There have been many stories about the death of PR (see my post Circle of Life in PR). And now it seems that SEO is being killed off too (see this Forbes piece). Yet, the last time I looked, the PR field continues to grow; and I don't get the feeling that good SEO professionals are lacking work.
The same, sadly, cannot be said for the field of professional photography; yet you don't see many articles about its decline (there was one such piece in the NY Times two years ago; more recent articles about the field focus on the photo retouching controversy).
It is a sad fact that the growth of photo sharing, digital cameras and cheap stock photo sites are sucking the life out of professional photography. People are all too willing to sacrifice quality in the name of saving a few bucks.
I know this because I ride the train every day with Steve Lesnick, a commercial advertising photographer.
Steve is extremely talented, and has a great track record and portfolio (see the link and photo on the right); yet his business has suffered, and he is not alone, if you believe the NY Times piece.
I asked him for his comments; this is is what Steve had to say on the topic:
I've been living and watching the entire dumbing down of visual arts that has taken place since everyone got Photoshop/Quark/Illustrator and a decent digital camera. They were supposed to be tools, not styles or an end result.
Great images create an emotional connection with the viewer. To me, a company that brands itself with mediocre imagery in their advertising makes it look like an afterthought.
Since when is "it's good enough" good enough, if you want to stand out from your competitors? Wouldn't it be cheaper to do something that is more memorable from the beginning?
If a company will only spend a nickel on their advertising/images are they only going to spend a nickel on product development, testing and customer service too?
If you think Steve sounds a little bitter, can you blame him? It is not easy to see your life's work, and the field around it, become increasingly irrelevant.
But perhaps there is hope for photography. More and more people are speaking out about the power of visual images in marketing, and the importance of high quality (see these examples: You Should be in Pictures, Studies Show that People Ignore Generic Photos, 5 Content Marketing Ideas worth Stealing, The Evocative Visual Approach to Social Media Marketing).
Amidst the online noise and clutter, a compelling image might just be ticket to having your marketing stand out.

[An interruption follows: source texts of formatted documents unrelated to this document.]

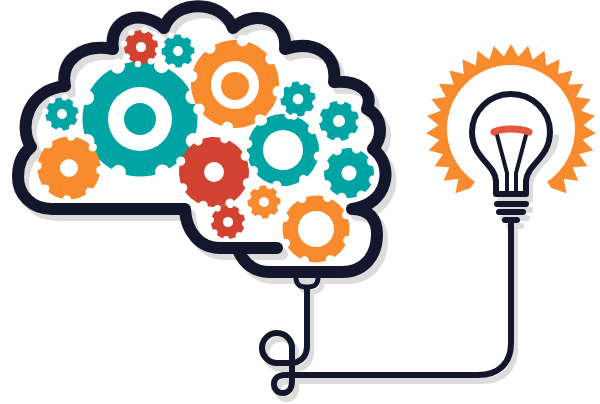
<!DOCTYPE html>
<html lang="en">
<head>
<meta charset="utf-8">
<title>Brain gears and light bulb</title>
<style>
:root { --ink: #14172b; --teal: #00a5a3; --orange: #f78b2d; --red: #d14330; --filament: #e4573f; --shadow: #dcdcdd; --paper: #fff; }
html, body { margin: 0; background: var(--paper); overflow: hidden; }
svg { display: block; width: 600px; height: 404px; }
.line { fill: none; stroke-linecap: round; stroke-linejoin: round; }
.ink { stroke: var(--ink); }
.shade { stroke: var(--shadow); }
.teal { fill: var(--teal); }
.orange { fill: var(--orange); }
.red { fill: var(--red); }
.paper { fill: var(--paper); }
.notch { fill: none; stroke: var(--paper); stroke-linecap: round; }
</style>
</head>
<body>
<svg viewBox="0 0 600 404" role="img" aria-label="A brain filled with gears, wired to a glowing light bulb">
  <defs>
    <g id="brain-outline" stroke-width="12">
      <path d="M277 248H220C200 248 186 232 185 209H52C32 209 18 195 18 177C18 163 22 154 31 147C18 126 28 90 65 86C60 62 80 43 113 49C108 18 142 8 164 28C174 -1 222 -1 233 28C254 9 288 18 285 49C312 40 338 52 334 82C359 80 374 92 367 109C382 116 384 136 373 149C395 165 388 205 352 209C369 209 377 219 377 234C377 256 364 272 342 272H270C254 272 244 263 239 252"/>
    </g>
    <g id="cord" stroke-width="6">
      <path d="M307 288V346C307 357 300 363 290 363H276A15 15 0 1 1 292 348V381C292 389 288 393 283 393C271 393 270 375 285 375H478C499 375 511 363 511 343V222"/>
    </g>
    <g id="bulb-base" stroke-width="6">
      <path d="M497 204H526M499 212H523M505 220H517"/>
    </g>
    <g id="plug" stroke-width="5">
      <path d="M296 279C297 286 301 287 307 287S317 286 318 279"/>
    </g>
    <g id="large-wheel">
      <circle r="50"/>
      <circle class="notch" r="50" pathLength="80" stroke-width="13" stroke-dasharray="0 10"/>
    </g>
    <g id="small-wheel">
      <circle r="50"/>
      <circle class="notch" r="51" pathLength="80" stroke-width="19" stroke-dasharray="0 10"/>
      <circle class="paper" r="15"/>
    </g>
    <polygon id="ray" points="0,-85 8,-71 7,-63 -7,-63 -8,-71"/>
    <g id="ray-group">
      <use href="#ray" transform="rotate(-23.2)"/>
      <use href="#ray" transform="rotate(-11.6)"/>
      <use href="#ray"/>
      <use href="#ray" transform="rotate(11.6)"/>
      <use href="#ray" transform="rotate(23.2)"/>
    </g>
  </defs>

  <rect class="paper" width="600" height="404"/>

  <g id="shadows" class="line shade">
    <use href="#brain-outline" x="5" y="6"/>
    <use href="#plug" x="4" y="5"/>
    <use href="#cord" x="4" y="6"/>
    <use href="#bulb-base" x="4" y="6"/>
  </g>

  <g id="gears">
    <g class="teal">
      <use href="#large-wheel" transform="translate(140 119) rotate(22) scale(1.15)"/>
      <circle class="paper" cx="140" cy="119" r="32"/>
      <circle cx="140" cy="119" r="16"/>
      <use href="#large-wheel" transform="translate(283 150) rotate(10) scale(.72)"/>
      <circle class="paper" cx="283" cy="150" r="20"/>
      <use href="#small-wheel" transform="translate(178 51) rotate(20) scale(.33)"/>
      <use href="#small-wheel" transform="translate(62 114) rotate(8) scale(.33)"/>
      <use href="#small-wheel" transform="translate(298 99) rotate(12) scale(.35)"/>
      <use href="#small-wheel" transform="translate(339 121) rotate(4) scale(.4)"/>
      <use href="#small-wheel" transform="translate(349 173) rotate(16) scale(.5)"/>
    </g>
    <g class="orange">
      <use href="#large-wheel" transform="translate(235 84) rotate(10) scale(.88)"/>
      <circle class="paper" cx="235" cy="85" r="24"/>
      <circle cx="235" cy="86" r="14"/>
      <use href="#large-wheel" transform="translate(69 168) rotate(4) scale(.63)"/>
      <circle class="paper" cx="69" cy="168" r="9"/>
      <use href="#large-wheel" transform="translate(316 229) rotate(20) scale(.67)"/>
      <circle class="paper" cx="316" cy="229" r="18"/>
      <use href="#small-wheel" transform="translate(264 202) rotate(18) scale(.33)"/>
    </g>
    <g class="red">
      <use href="#large-wheel" transform="translate(214 172) rotate(18) scale(.7)"/>
      <circle class="paper" cx="214" cy="172" r="10"/>
      <use href="#small-wheel" transform="translate(141 47) rotate(10) scale(.34)"/>
      <use href="#small-wheel" transform="translate(228 222) rotate(6) scale(.34)"/>
    </g>
  </g>

  <g id="glow" class="orange" transform="translate(511 129)">
    <use href="#ray-group" transform="rotate(-116)"/>
    <use href="#ray-group" transform="rotate(-58)"/>
    <use href="#ray-group"/>
    <use href="#ray-group" transform="rotate(58)"/>
    <use href="#ray-group" transform="rotate(116)"/>
    <circle class="paper" r="64"/>
  </g>

  <g id="bulb" class="line">
    <path class="shade" stroke-width="6" d="M500 200H530V184C532 166 556 158 556 137"/>
    <path class="ink paper" stroke-width="6" d="M496 194V181C495 164 472 158 472 132A39 38 0 0 1 550 132C550 158 527 164 526 181V194Z"/>
    <path class="ink" stroke-width="4" d="M497 135L507 173V192M526 135L516 173V192"/>
    <path d="M494 132C502 128 520 128 529 132" stroke="var(--filament)" stroke-width="7"/>
  </g>

  <g id="outlines" class="line ink">
    <use href="#plug"/>
    <use href="#cord"/>
    <use href="#brain-outline"/>
    <use href="#bulb-base"/>
  </g>
</svg>
</body>
</html>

Online marketing is growing, as is content marketing - both increasingly benefit by using high quality, professionally produced imagery as an attention getter. Will the rising tide of these forms of marketing lift the boat of professional photography?